TASK DIRECTIONS – Please report each line of the data below that contains "margin".
+-------+
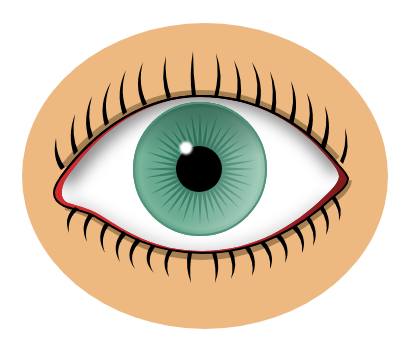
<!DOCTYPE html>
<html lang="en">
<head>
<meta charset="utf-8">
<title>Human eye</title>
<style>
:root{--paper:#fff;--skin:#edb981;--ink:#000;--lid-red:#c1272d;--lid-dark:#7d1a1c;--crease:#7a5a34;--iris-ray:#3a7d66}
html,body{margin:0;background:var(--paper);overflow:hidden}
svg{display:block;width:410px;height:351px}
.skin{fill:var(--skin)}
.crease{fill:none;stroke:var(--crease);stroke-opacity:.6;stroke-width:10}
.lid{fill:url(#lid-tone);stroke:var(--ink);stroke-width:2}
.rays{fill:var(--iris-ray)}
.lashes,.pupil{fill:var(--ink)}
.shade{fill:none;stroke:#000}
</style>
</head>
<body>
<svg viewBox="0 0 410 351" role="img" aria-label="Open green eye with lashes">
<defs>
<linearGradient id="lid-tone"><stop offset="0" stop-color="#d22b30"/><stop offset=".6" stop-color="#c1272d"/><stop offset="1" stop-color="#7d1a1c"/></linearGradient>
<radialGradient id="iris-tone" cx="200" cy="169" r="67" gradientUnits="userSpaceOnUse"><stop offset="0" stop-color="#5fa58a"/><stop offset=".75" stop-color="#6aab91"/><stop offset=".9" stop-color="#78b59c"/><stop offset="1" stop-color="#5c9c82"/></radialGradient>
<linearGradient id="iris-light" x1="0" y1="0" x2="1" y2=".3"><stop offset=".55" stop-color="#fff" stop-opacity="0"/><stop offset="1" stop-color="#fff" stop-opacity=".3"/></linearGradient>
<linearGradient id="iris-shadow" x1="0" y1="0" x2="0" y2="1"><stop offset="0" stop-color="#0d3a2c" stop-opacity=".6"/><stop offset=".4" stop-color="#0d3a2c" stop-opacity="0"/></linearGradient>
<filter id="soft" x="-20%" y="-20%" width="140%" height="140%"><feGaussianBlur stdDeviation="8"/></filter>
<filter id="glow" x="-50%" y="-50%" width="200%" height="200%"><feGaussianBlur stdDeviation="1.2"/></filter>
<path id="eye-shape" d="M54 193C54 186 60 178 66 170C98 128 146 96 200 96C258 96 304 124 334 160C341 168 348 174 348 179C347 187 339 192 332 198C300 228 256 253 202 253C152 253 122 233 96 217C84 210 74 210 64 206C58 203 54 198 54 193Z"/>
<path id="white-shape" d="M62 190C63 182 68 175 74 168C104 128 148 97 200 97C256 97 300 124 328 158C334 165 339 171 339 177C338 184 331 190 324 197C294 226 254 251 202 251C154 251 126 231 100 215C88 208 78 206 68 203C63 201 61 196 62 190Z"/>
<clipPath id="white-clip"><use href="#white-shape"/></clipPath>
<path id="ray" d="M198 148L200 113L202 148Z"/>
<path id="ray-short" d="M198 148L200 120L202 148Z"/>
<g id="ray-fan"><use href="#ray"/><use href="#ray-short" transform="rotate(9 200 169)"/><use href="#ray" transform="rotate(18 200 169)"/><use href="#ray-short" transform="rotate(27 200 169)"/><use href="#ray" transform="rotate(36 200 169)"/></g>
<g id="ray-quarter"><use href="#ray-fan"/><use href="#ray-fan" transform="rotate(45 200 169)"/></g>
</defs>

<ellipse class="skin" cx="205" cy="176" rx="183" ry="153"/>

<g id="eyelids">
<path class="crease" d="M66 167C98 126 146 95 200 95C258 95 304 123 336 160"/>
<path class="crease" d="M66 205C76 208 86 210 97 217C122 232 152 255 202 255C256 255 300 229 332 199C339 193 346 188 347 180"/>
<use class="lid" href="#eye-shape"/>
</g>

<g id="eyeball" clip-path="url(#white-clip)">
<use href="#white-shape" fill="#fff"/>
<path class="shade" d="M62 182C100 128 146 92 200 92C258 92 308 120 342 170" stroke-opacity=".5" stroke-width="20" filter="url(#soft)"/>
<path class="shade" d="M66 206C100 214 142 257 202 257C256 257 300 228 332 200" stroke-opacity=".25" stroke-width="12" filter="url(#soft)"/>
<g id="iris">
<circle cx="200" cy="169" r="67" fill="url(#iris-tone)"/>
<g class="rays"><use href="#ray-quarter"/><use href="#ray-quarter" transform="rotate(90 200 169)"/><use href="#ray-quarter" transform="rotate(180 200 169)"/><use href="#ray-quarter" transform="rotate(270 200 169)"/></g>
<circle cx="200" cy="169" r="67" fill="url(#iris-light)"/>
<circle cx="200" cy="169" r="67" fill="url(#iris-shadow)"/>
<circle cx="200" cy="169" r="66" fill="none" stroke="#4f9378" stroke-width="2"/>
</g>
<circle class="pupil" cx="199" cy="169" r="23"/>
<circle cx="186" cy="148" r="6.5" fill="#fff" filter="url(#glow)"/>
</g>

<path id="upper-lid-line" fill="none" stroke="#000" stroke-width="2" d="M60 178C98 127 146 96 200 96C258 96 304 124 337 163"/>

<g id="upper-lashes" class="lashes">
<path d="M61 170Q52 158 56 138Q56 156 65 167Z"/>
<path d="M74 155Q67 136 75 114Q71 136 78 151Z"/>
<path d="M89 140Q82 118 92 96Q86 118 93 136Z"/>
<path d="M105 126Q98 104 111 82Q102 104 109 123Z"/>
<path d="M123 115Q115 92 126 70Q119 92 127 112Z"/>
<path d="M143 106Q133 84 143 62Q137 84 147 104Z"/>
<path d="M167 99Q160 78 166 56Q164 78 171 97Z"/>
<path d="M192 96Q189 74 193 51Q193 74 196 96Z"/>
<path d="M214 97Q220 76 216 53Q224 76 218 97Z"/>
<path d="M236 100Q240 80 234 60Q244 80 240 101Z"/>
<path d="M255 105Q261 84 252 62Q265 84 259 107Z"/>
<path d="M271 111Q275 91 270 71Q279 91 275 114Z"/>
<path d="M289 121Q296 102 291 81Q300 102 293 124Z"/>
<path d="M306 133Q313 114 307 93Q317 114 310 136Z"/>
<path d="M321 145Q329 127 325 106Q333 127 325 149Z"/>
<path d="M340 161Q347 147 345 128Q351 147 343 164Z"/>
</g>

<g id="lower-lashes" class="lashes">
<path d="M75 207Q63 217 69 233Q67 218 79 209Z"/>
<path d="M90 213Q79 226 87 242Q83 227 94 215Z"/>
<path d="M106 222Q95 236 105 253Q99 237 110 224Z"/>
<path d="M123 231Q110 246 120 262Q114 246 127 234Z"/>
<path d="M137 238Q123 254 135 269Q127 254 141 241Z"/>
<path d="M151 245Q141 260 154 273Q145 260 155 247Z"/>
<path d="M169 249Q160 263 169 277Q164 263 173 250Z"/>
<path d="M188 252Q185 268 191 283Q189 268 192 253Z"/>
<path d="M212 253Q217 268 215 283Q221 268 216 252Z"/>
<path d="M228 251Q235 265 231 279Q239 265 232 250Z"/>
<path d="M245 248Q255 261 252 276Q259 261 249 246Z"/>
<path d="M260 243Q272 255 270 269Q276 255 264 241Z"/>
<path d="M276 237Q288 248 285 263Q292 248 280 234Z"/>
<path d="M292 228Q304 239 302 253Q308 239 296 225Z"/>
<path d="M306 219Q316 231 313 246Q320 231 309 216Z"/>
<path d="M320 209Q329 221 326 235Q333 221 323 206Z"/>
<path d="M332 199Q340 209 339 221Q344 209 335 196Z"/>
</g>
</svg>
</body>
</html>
+-------+
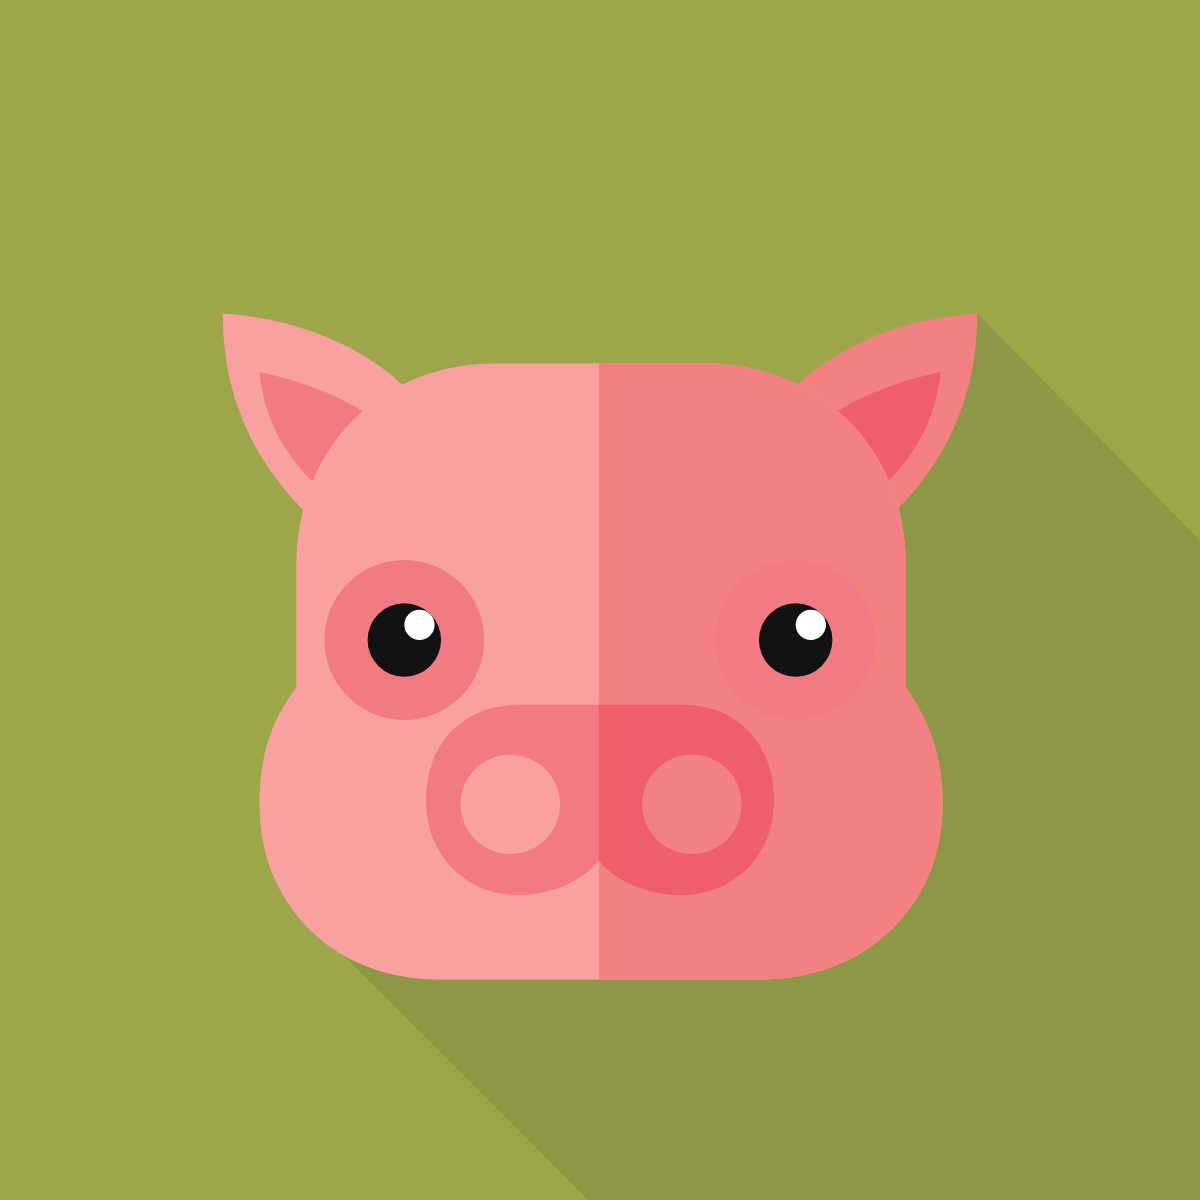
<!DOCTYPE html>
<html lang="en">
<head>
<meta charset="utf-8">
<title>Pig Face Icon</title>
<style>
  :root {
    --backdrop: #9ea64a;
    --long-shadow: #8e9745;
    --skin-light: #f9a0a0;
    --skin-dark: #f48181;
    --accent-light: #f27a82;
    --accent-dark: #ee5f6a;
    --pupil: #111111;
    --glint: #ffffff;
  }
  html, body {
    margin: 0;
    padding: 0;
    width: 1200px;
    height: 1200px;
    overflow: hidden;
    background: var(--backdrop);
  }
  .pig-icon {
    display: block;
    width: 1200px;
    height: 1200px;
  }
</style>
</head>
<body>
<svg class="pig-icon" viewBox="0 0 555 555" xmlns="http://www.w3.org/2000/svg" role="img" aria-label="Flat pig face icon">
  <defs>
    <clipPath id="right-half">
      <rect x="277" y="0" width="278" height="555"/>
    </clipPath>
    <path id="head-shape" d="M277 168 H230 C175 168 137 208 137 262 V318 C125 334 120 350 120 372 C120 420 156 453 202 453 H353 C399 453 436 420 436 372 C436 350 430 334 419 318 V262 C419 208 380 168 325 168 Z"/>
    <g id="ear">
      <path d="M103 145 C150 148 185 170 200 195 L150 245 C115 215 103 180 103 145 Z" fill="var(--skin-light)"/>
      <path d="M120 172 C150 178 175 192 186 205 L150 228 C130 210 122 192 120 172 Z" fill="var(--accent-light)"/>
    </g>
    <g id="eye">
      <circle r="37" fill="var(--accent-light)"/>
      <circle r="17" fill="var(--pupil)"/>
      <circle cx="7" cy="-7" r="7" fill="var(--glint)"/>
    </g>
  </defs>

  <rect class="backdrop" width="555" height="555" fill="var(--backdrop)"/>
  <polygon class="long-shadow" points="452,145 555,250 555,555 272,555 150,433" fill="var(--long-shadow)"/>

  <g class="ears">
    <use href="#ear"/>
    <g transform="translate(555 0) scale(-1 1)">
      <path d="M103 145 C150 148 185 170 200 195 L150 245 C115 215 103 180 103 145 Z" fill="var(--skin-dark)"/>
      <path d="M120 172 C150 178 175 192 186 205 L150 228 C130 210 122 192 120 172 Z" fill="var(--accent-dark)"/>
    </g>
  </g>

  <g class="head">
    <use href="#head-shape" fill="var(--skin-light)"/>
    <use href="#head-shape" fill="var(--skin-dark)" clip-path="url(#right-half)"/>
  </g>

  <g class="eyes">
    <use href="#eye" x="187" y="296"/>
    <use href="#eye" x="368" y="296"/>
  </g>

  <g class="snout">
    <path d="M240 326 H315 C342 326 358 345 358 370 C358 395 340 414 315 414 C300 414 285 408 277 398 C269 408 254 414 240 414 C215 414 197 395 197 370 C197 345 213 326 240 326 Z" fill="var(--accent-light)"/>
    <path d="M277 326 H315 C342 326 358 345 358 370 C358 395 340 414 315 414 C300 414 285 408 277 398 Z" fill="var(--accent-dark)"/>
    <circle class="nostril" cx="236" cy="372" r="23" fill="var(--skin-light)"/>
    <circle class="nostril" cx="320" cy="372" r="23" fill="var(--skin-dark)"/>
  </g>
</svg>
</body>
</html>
+-------+
WRITTEN RESPONSE –
html,body{margin:0;background:var(--paper);overflow:hidden}
    margin: 0;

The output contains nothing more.